Luckily, an authentic version of the first report has been recovered and now the issue can be considered seriously by legislators and the new governor.
A recent hearing at the Legislature focused on the expected release of two sex offenders from facilities in St. Peter. They have graduated to advanced treatment and were recommended by the appropriate legal panel to be allowed conditional releases as part of their ongoing treatment. These individuals were violent sexual predators and the public is understandably fearful of their release.
But in 17 years of the program, no offenders have been completely released. That puts the program on shaky legal ground, according to Program director Dennis Benson.
There have been court cases brought in other states that raise the risk of immediate release of many offenders if programs are shown to be de facto prisons and don’t offer a pathway to release for inmates. Those programs could be deemed unconstitutional on grounds of people being imprisoned twice for the same crime. These risks should be considered very seriously by state leaders.
Redacting and editing important reports will not help. Nor is it helpful for legislators like Glencoe Republican Glenn Gruenhagen to suggest barbaric solutions like castration and chain gangs.

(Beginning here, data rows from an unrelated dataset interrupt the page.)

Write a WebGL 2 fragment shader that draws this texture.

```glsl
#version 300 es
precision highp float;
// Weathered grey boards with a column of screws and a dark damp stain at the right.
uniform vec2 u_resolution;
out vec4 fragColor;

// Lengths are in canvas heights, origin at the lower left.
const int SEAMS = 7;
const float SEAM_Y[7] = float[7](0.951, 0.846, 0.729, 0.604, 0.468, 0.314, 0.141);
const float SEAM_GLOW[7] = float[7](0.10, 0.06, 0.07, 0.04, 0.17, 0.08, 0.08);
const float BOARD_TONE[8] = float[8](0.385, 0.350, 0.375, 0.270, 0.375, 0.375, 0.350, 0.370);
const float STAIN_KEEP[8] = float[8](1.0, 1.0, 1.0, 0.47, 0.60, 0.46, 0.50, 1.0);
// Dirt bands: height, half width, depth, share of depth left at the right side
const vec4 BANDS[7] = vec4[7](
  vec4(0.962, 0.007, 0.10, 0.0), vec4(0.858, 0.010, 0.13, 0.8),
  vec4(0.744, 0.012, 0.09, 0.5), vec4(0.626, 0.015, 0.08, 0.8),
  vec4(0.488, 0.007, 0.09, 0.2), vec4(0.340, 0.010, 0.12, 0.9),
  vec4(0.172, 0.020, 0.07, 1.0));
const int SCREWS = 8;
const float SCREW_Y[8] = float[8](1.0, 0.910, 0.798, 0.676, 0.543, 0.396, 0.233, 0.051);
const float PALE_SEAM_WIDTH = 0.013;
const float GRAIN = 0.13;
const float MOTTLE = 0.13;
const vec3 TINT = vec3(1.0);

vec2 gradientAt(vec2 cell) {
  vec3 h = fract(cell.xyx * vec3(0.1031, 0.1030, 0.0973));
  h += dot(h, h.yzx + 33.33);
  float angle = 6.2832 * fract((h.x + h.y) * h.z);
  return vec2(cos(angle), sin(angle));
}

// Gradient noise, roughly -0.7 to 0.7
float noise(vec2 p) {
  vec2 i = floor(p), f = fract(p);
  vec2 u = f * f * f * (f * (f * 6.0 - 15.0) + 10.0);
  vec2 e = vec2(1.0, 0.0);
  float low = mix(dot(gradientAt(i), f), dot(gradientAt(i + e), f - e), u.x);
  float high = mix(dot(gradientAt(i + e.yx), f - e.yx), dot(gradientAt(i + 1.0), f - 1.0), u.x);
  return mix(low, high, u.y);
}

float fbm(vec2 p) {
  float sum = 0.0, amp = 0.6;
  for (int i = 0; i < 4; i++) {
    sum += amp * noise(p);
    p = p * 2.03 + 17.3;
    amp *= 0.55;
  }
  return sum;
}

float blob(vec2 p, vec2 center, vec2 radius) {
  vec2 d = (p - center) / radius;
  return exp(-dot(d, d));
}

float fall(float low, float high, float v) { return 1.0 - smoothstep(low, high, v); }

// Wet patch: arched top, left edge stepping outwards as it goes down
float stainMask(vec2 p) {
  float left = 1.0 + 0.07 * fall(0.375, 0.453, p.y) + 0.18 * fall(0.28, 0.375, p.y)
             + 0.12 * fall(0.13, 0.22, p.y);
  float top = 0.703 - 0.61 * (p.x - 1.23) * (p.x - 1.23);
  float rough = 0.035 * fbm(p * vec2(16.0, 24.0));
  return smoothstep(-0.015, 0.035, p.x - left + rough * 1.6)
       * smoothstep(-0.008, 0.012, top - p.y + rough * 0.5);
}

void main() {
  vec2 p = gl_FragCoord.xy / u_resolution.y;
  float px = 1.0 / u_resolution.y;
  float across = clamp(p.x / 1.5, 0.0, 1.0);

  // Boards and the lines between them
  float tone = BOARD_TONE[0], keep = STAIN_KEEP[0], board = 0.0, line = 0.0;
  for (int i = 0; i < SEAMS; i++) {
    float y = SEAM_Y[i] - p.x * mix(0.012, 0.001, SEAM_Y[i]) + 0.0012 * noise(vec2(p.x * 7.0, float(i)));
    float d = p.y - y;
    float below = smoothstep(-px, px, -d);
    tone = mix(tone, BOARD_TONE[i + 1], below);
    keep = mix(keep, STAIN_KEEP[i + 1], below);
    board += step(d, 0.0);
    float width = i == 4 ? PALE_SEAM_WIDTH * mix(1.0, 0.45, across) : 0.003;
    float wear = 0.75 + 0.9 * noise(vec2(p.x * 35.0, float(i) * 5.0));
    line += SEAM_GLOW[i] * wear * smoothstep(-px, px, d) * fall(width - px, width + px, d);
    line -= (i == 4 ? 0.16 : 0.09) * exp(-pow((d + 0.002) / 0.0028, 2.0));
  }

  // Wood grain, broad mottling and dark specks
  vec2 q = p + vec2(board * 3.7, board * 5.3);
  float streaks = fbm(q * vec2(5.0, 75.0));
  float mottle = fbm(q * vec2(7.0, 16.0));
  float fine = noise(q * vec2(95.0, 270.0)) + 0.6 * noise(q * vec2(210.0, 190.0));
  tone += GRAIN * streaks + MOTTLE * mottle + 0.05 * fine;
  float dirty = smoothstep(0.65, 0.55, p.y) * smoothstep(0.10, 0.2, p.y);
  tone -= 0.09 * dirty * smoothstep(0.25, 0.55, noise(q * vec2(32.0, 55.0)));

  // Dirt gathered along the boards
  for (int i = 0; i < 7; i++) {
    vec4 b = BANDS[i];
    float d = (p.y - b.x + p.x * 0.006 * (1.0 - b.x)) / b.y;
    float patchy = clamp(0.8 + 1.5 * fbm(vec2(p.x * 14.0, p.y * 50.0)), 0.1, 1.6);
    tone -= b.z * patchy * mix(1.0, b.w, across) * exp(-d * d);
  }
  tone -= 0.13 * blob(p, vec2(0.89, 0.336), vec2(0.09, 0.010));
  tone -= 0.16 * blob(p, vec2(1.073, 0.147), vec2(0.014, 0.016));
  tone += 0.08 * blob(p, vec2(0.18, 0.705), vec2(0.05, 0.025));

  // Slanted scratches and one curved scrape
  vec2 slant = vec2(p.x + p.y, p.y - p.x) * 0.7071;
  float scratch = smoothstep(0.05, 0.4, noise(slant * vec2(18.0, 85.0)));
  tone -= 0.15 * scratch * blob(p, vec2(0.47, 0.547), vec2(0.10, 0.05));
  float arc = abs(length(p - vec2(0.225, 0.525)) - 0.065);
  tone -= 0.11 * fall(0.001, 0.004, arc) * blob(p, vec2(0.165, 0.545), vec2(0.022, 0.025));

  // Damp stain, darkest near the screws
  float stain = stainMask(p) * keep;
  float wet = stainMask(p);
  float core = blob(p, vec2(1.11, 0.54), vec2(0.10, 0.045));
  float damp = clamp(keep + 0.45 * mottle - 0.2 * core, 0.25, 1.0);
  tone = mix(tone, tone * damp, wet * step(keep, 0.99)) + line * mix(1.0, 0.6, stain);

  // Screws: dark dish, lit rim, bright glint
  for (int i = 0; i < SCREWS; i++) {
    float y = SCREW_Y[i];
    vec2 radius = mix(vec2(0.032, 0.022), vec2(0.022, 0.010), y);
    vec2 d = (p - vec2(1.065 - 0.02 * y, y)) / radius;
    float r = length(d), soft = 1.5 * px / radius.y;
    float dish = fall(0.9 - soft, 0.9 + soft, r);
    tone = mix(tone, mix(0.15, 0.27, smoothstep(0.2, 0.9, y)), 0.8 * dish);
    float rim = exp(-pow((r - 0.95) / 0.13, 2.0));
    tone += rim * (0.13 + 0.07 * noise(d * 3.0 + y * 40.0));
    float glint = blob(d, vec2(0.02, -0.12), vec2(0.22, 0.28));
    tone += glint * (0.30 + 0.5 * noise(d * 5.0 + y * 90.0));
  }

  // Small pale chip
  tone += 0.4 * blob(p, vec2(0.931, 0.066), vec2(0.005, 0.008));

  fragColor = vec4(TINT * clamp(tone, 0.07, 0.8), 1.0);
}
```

These would likely not pass legal muster, and they would not solve the problem.
Part of the financial problem we have with the program is that the number of people committed since the Dru Sjodin murder has tripled — not because there is necessarily more who should have been committed but because of political pressures.
— The Free Press, Mankato